▶ Task item
How many lines in the material below include the string "text"? Answer with the number only.

-----

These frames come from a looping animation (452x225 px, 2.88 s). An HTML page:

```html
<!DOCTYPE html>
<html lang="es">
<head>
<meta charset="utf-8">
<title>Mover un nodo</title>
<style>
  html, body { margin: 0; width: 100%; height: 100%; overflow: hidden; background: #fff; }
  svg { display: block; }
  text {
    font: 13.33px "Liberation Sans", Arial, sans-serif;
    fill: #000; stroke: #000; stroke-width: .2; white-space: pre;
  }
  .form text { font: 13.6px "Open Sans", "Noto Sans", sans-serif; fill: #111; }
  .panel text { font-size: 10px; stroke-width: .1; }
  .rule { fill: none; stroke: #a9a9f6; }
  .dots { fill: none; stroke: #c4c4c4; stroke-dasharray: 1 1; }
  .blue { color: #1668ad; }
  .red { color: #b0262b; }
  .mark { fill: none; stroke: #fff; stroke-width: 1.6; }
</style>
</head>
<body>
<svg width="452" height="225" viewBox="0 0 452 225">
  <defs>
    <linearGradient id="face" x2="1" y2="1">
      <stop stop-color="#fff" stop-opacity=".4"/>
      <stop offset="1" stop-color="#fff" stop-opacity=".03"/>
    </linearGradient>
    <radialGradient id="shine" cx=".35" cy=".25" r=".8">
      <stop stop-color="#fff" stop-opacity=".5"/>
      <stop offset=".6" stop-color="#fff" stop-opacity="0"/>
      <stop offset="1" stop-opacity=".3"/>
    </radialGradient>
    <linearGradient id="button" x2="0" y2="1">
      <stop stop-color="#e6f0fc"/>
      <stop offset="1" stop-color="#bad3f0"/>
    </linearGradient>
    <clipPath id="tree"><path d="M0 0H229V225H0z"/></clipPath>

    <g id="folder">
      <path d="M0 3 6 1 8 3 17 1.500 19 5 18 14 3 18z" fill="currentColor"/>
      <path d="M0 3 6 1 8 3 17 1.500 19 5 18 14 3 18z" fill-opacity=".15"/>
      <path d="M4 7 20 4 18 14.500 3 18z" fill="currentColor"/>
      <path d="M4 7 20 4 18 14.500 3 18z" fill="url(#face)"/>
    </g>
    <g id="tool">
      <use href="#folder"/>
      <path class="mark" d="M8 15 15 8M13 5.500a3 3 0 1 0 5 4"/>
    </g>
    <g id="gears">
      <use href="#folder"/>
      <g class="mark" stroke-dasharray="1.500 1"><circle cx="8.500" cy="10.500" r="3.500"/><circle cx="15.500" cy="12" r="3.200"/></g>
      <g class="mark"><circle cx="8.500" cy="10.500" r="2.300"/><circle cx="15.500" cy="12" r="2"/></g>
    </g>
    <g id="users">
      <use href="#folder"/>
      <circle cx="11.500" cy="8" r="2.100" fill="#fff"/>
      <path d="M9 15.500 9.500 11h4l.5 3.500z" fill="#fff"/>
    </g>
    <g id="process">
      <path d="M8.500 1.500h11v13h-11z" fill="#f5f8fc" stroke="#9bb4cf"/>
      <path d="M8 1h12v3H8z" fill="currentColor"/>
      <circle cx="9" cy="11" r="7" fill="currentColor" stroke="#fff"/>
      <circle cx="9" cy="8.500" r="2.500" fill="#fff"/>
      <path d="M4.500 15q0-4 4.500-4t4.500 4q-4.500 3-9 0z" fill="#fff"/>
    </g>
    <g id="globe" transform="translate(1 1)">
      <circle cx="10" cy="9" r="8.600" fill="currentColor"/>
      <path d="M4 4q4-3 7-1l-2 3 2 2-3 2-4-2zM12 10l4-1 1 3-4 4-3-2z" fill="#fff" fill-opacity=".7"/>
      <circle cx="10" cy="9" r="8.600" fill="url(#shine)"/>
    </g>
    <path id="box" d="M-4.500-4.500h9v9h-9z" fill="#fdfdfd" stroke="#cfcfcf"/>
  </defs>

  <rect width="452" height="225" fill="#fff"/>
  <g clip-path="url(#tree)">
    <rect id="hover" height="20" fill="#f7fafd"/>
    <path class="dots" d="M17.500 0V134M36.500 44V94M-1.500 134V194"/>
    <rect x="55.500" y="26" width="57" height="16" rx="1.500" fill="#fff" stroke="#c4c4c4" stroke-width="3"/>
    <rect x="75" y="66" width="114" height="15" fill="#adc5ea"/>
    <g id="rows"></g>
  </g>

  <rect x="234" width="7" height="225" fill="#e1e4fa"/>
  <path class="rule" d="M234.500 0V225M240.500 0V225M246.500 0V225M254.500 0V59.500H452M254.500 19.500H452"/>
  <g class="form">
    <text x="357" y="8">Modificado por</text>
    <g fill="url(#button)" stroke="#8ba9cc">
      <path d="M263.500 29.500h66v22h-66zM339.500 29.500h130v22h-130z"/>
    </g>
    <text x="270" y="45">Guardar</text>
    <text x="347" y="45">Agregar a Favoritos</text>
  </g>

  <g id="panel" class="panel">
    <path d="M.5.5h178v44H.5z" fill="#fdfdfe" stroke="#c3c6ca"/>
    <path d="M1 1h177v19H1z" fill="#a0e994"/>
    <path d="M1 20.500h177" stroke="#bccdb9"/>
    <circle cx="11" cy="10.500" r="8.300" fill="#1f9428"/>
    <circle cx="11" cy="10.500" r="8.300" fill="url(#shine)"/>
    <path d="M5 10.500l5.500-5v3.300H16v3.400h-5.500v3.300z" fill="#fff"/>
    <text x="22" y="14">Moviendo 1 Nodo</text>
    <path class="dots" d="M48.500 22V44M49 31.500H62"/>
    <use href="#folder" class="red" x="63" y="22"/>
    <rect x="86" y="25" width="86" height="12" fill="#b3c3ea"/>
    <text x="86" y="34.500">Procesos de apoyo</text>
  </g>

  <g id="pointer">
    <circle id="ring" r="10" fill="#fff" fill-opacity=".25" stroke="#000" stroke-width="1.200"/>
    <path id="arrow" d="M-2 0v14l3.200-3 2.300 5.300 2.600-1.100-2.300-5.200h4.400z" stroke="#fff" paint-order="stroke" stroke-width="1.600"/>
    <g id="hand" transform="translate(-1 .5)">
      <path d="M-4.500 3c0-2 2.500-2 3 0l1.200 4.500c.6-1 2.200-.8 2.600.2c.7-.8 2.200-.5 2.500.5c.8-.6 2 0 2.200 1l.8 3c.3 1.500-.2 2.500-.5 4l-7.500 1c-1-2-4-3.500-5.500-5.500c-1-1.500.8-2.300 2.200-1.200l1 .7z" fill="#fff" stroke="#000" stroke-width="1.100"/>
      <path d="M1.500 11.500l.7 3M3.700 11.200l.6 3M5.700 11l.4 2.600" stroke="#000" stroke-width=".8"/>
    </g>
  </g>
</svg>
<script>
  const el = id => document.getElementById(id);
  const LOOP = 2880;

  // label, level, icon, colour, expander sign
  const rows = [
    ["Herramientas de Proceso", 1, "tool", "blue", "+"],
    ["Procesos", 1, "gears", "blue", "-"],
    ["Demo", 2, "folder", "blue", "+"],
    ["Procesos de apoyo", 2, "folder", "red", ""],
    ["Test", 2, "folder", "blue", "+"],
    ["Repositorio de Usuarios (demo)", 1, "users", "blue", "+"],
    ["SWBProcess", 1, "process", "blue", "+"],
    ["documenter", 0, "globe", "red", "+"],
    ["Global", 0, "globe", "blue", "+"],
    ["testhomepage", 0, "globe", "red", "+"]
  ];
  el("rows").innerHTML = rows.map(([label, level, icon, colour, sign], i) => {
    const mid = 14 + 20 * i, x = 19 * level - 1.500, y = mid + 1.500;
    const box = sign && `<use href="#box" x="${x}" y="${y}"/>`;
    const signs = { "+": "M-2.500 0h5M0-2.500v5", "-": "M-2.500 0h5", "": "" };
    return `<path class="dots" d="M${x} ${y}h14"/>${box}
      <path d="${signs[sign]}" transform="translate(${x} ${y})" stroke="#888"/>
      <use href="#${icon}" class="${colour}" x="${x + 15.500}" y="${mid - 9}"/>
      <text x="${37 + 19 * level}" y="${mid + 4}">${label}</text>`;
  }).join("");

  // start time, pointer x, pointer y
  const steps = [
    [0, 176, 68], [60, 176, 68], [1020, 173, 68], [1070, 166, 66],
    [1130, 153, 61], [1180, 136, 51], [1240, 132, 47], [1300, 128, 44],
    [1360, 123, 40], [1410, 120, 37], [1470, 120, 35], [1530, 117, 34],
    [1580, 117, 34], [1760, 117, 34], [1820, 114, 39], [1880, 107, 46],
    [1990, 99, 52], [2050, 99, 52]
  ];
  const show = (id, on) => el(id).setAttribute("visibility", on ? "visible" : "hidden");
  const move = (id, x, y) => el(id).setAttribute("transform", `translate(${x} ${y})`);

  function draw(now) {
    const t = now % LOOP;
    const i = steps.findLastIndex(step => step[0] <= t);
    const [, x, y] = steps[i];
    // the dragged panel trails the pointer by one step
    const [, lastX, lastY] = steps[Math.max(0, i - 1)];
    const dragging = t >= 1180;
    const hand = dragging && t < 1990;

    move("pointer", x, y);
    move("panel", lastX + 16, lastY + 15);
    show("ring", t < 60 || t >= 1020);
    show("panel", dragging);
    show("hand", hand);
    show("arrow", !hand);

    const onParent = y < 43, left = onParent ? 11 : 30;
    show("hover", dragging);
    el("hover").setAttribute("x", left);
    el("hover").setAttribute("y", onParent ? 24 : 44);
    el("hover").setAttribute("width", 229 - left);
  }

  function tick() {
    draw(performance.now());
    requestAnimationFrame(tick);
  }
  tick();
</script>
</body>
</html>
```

-----

▶ Answer to this exercise
9